→ **TASK PROMPT**: Starting at the top of the entries below, print each line exactly until the line with "absolute; left: 0;" has been printed too.

Saved entries
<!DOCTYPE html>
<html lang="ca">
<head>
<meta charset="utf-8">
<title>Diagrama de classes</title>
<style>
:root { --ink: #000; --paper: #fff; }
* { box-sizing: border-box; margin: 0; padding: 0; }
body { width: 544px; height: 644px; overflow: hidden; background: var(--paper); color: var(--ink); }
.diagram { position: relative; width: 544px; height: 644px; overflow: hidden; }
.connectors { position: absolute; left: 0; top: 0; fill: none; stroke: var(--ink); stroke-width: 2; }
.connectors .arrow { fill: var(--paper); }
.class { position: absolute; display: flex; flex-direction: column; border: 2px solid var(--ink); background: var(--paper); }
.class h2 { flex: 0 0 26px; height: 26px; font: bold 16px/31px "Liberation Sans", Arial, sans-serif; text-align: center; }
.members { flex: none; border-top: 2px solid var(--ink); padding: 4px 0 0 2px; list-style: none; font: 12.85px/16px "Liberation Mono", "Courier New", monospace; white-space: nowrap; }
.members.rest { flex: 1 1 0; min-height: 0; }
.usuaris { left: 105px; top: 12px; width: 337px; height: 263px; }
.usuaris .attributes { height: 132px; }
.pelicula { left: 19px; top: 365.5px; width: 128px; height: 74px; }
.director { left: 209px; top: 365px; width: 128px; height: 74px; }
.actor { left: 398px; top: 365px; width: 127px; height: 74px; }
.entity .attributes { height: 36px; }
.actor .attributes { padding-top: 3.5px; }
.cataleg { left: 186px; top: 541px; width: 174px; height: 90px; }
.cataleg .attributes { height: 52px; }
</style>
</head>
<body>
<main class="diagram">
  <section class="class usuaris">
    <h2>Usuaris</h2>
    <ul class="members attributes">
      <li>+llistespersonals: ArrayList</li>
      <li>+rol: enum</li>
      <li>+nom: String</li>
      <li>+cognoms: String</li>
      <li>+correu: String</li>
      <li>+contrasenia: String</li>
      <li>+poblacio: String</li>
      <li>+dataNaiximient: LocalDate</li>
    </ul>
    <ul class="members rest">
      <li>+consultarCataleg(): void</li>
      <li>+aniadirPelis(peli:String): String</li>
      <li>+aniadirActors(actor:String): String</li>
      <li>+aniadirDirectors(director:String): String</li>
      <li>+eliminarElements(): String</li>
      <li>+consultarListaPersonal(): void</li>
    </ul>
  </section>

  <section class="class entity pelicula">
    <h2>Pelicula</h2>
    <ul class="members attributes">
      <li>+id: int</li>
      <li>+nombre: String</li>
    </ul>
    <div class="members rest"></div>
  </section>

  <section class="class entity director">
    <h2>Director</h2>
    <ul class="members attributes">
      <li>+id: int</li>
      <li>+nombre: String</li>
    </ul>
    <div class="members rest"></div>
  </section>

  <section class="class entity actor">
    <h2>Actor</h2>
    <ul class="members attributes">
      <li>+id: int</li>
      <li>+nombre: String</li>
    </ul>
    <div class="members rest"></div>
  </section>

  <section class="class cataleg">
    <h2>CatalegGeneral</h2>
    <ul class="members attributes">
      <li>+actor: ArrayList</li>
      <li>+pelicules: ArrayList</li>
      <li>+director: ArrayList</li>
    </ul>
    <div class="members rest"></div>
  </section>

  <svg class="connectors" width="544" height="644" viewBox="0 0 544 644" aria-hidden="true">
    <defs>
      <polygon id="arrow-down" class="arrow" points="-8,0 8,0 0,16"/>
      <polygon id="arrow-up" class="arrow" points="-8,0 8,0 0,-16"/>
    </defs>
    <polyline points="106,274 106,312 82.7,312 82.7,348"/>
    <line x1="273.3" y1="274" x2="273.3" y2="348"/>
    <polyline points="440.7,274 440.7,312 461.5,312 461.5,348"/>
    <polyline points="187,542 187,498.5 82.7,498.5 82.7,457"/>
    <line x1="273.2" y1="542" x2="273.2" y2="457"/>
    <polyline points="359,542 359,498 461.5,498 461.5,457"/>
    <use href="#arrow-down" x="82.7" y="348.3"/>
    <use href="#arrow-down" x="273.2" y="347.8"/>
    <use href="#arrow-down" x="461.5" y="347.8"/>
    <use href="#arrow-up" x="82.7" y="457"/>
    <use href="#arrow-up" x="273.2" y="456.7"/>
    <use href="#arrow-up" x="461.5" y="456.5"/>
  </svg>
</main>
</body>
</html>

→ **RESULT OF THIS EXERCISE**:
<!DOCTYPE html>
<html lang="ca">
<head>
<meta charset="utf-8">
<title>Diagrama de classes</title>
<style>
:root { --ink: #000; --paper: #fff; }
* { box-sizing: border-box; margin: 0; padding: 0; }
body { width: 544px; height: 644px; overflow: hidden; background: var(--paper); color: var(--ink); }
.diagram { position: relative; width: 544px; height: 644px; overflow: hidden; }
.connectors { position: absolute; left: 0; top: 0; fill: none; stroke: var(--ink); stroke-width: 2; }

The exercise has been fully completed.